CJW: Or single-use T-shirts that are printed for some event that you’re never going to wear again after the 5K you just ran. There’s just so much of it. What can we do with that?
BVG: That’s definitely something we’ve always wanted to incorporate into our business, designing garments in small collections out of already existing pieces. Though there’s of course also the question, am I creating something that’s actually going to be worn regularly, or am I creating yet another thing that’s just going to go into a landfill? We don’t have the time to do it right now anyway, but that’s where I can see ourselves growing as a business. I do feel like there are a lot of people doing it and doing it well, like Conner Ives and All-In. Our L.A. store will have more space so we can feature garments by people who we think are doing it right.
ED: Tell me about the new store in L.A. What drew you to the city?

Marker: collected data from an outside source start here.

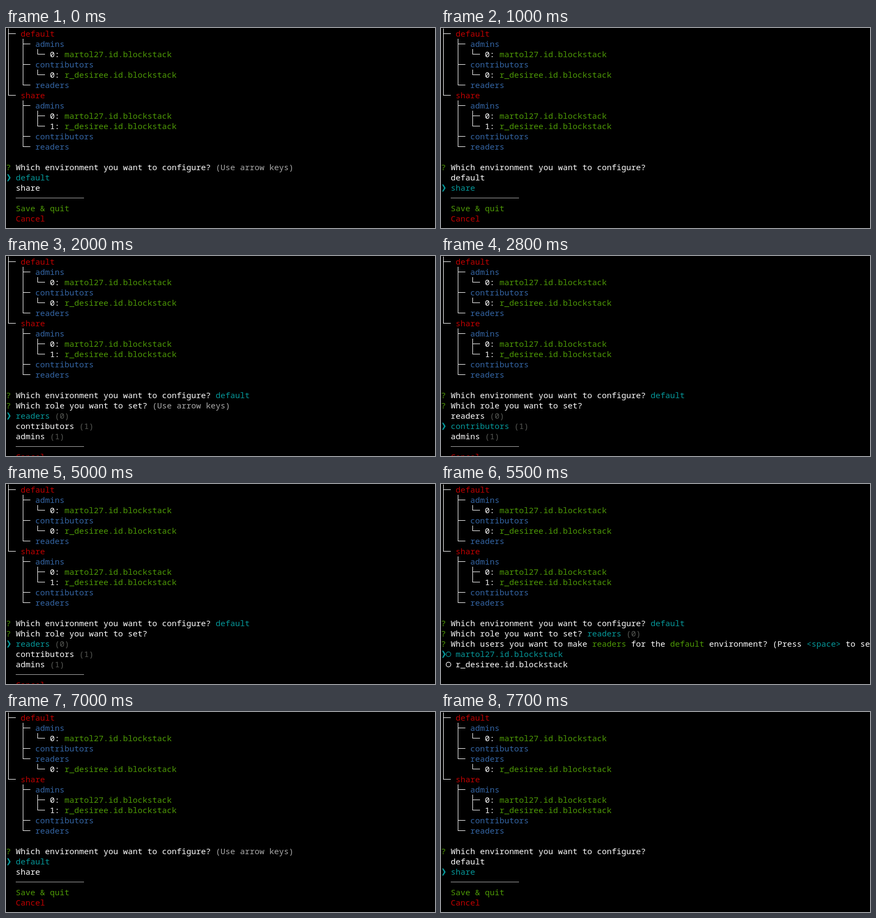
An HTML page for the animation above (8000 ms loop, 792 px wide and 370 px high).

```html
<!DOCTYPE html>
<html lang="en">
<head>
<meta charset="utf-8">
<title>Role prompt</title>
<style>
  html, body { margin: 0; width: 100%; height: 100%; overflow: hidden; background: #000; }
  svg { display: block; }
  text { font: 15px "Noto Sans Mono", "DejaVu Sans Mono", monospace; white-space: pre; }
  .scene { visibility: hidden; }
  .scene.on { visibility: visible; }
  .line { fill: none; shape-rendering: crispEdges; }
</style>
</head>
<body>
<svg id="term" width="792" height="370" viewBox="0 0 792 370"></svg>
<script>
const COL = 9, ROW = 19, LOOP = 8000;
const COLORS = {
  w: '#fff', d: '#aaa', k: '#555753', r: '#c00000',
  g: '#4e9a06', b: '#3465a4', c: '#06989a'
};

// Glyphs drawn inside one 9 x 19 cell
const LINES = {
  '│': 'M4.5 0V19',
  '├': 'M4.5 0V19M4.5 9.5H9',
  '└': 'M4.5 0V10M4.5 9.5H9',
  '─': 'M0 9.5H9'
};
const ring = (r) => `M${4.8 - r} 10a${r} ${r} 0 1 0 ${2 * r} 0a${r} ${r} 0 1 0 ${-2 * r} 0z`;
const SOLIDS = {
  '❯': 'M2 3.6H4.5L8.6 10L4.5 16.4H2L5.5 10Z',
  '○': ring(4.9) + ring(3.7),
  '◉': ring(5.1) + ring(4.1) + ring(3)
};

const term = document.getElementById('term');

function add(parent, tag, attrs) {
  const el = document.createElementNS('http://www.w3.org/2000/svg', tag);
  for (const key in attrs) el.setAttribute(key, attrs[key]);
  return parent.appendChild(el);
}

function drawRun(g, str, col, row, color) {
  if (!LINES[str[0]] && !SOLIDS[str[0]]) {
    add(g, 'text', { x: col * COL, y: row * ROW + 16, fill: color }).textContent = str;
    return;
  }
  [...str].forEach((ch, i) => {
    const transform = `translate(${(col + i) * COL} ${row * ROW + 1})`;
    if (LINES[ch]) add(g, 'path', { d: LINES[ch], transform, class: 'line', stroke: color });
    else add(g, 'path', { d: SOLIDS[ch], transform, fill: color, 'fill-rule': 'evenodd' });
  });
}

// Markup: x{text} is a run in colour x; a bare space skips one column
function drawLine(g, line, row) {
  let col = 0;
  for (const [, key, str] of line.matchAll(/([a-z])\{([^}]*)\}| /g)) {
    if (!key) { col++; continue; }
    drawRun(g, str, col, row, COLORS[key]);
    col += str.length;
  }
}

const ann = 'martol27.id.blockstack';
const bea = 'r_desiree.id.blockstack';
const hint = ' d{(Use arrow keys)}';
const rule = `  d{${'─'.repeat(14)}}`;

const user = (branch, id, name, bar = '│') =>
  `w{${bar === '│' ? '│' : ' '}}`.replace('w{ }', ' ') + `  ${bar === '│' || bar === ' │' ? 'w{│}' : ' '}  w{${branch}─} w{${id}:} g{${name}}`;

function tree(moved) {
  const role = (bar, branch, name) => `${bar}  w{${branch}─} b{${name}}`;
  const entry = (bar, mid, branch, id, name) =>
    `${bar}  ${mid}  w{${branch}─} w{${id}:} g{${name}}`;
  const v = 'w{│}';
  const tail = moved
    ? [role(v, '└', 'readers'), entry(v, ' ', '└', 0, bea)]
    : [entry(v, v, '└', 0, bea), role(v, '└', 'readers')];
  return [
    'w{├─} r{default}',
    role(v, '├', 'admins'),
    entry(v, v, '└', 0, ann),
    role(v, '├', 'contributors'),
    ...tail,
    'w{└─} r{share}',
    role(' ', '├', 'admins'),
    entry(' ', v, '├', 0, ann),
    entry(' ', v, '└', 1, bea),
    role(' ', '├', 'contributors'),
    role(' ', '└', 'readers'),
    ''
  ];
}

const option = (name, on, extra = '') =>
  (on ? `c{❯} c{${name}}` : `  w{${name}}`) + extra;

const askEnv = 'g{?} w{Which environment you want to configure?}';
const askRole = 'g{?} w{Which role you want to set?}';

const envMenu = (pick, tip = '') => [
  askEnv + tip,
  ...['default', 'share'].map((name, i) => option(name, i === pick)),
  rule,
  '  g{Save & quit}',
  '  r{Cancel}'
];

const roleMenu = (pick, tip = '') => [
  askEnv + ' c{default}',
  askRole + tip,
  ...['readers', 'contributors', 'admins'].map((name, i) =>
    option(name, i === pick, ` k{(${Math.min(i, 1)})}`)),
  rule,
  '  r{Cancel}'
];

const userMenu = (pick, checked, tip = '') => [
  askEnv + ' c{default}',
  askRole + ' c{readers} k{(0)}',
  'g{?} w{Which users you want to make} g{readers} w{for the} g{default} w{environment?}' + tip,
  ...[ann, bea].map((name, i) => {
    const tone = i === pick ? 'c' : 'w';
    const mark = i === checked ? 'g{◉}' : `${tone}{○}`;
    return `${i === pick ? 'c{❯}' : ' '}${mark} ${tone}{${name}}`;
  })
];
const pressHint = ' w{(Press} c{<space>} w{to select,} c{<a>} w{to toggle all)}';

const before = tree(false), after = tree(true);
const scenes = [
  [0, before, envMenu(0, hint)],
  [1000, before, envMenu(1)],
  [1100, before, envMenu(0)],
  [2000, before, roleMenu(0, hint)],
  [2800, before, roleMenu(1)],
  [5000, before, roleMenu(0)],
  [5500, before, userMenu(0, -1, pressHint)],
  [5600, before, userMenu(1, -1, pressHint)],
  [6300, before, userMenu(1, 1)],
  [7000, after, envMenu(0, hint)],
  [7700, after, envMenu(1)]
].map(([start, top, menu]) => {
  const g = add(term, 'g', { class: 'scene' });
  [...top, ...menu].forEach((line, row) => drawLine(g, line, row));
  return { start, g };
});

let shown;
function tick() {
  const t = (performance.now() - origin) % LOOP;
  const now = scenes.findLast((s) => s.start <= t) || scenes[0];
  if (now !== shown) {
    if (shown) shown.g.classList.remove('on');
    now.g.classList.add('on');
    shown = now;
  }
  requestAnimationFrame(tick);
}
const origin = performance.now();
tick();
</script>
</body>
</html>
```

CJW: Our new store is in the Mandarin Plaza in Los Angeles. It’s very similar to the NYC store except it’s a lot larger and has a ton of natural light and plants everywhere.
BVG: For me, I really needed the mental space and the time. New York is so inspiring — you don’t have time to second guess anything. You’re constantly just going. I feel like I blinked and suddenly so many things have happened, I’ve woken up, I’m in my mid-30s. And as one does, you come to California to chill the f— out. Of course, we’re not actually chilling out — we’re opening a new store! But I just wanted to stop and think, what makes me happy? And it’s this business, creating and curating a store space, and as always, cultivating a community. That’s what makes me happy.
CJW: I feel like we can be so much more creative here, just thinking about setting up the larger store space. There’s sunlight and more room and high ceilings and this big table where I can work and sew and do all the things that I literally can’t physically do in New York because your life is piled on top of itself. You’re always digging yourself out from under things. Everything is just bigger and more open here, which is really exciting creatively.
Model: Lucia Foshee
Makeup: Eden Lattanzio
Hair: Belen Gomez
Eugenie Dalland is a writer based in New York. Her essays, profiles, and reviews have appeared in the Los Angeles Review of Books, BOMB, and the Brooklyn Rail. She publishes the arts and culture magazine Riot of Perfume.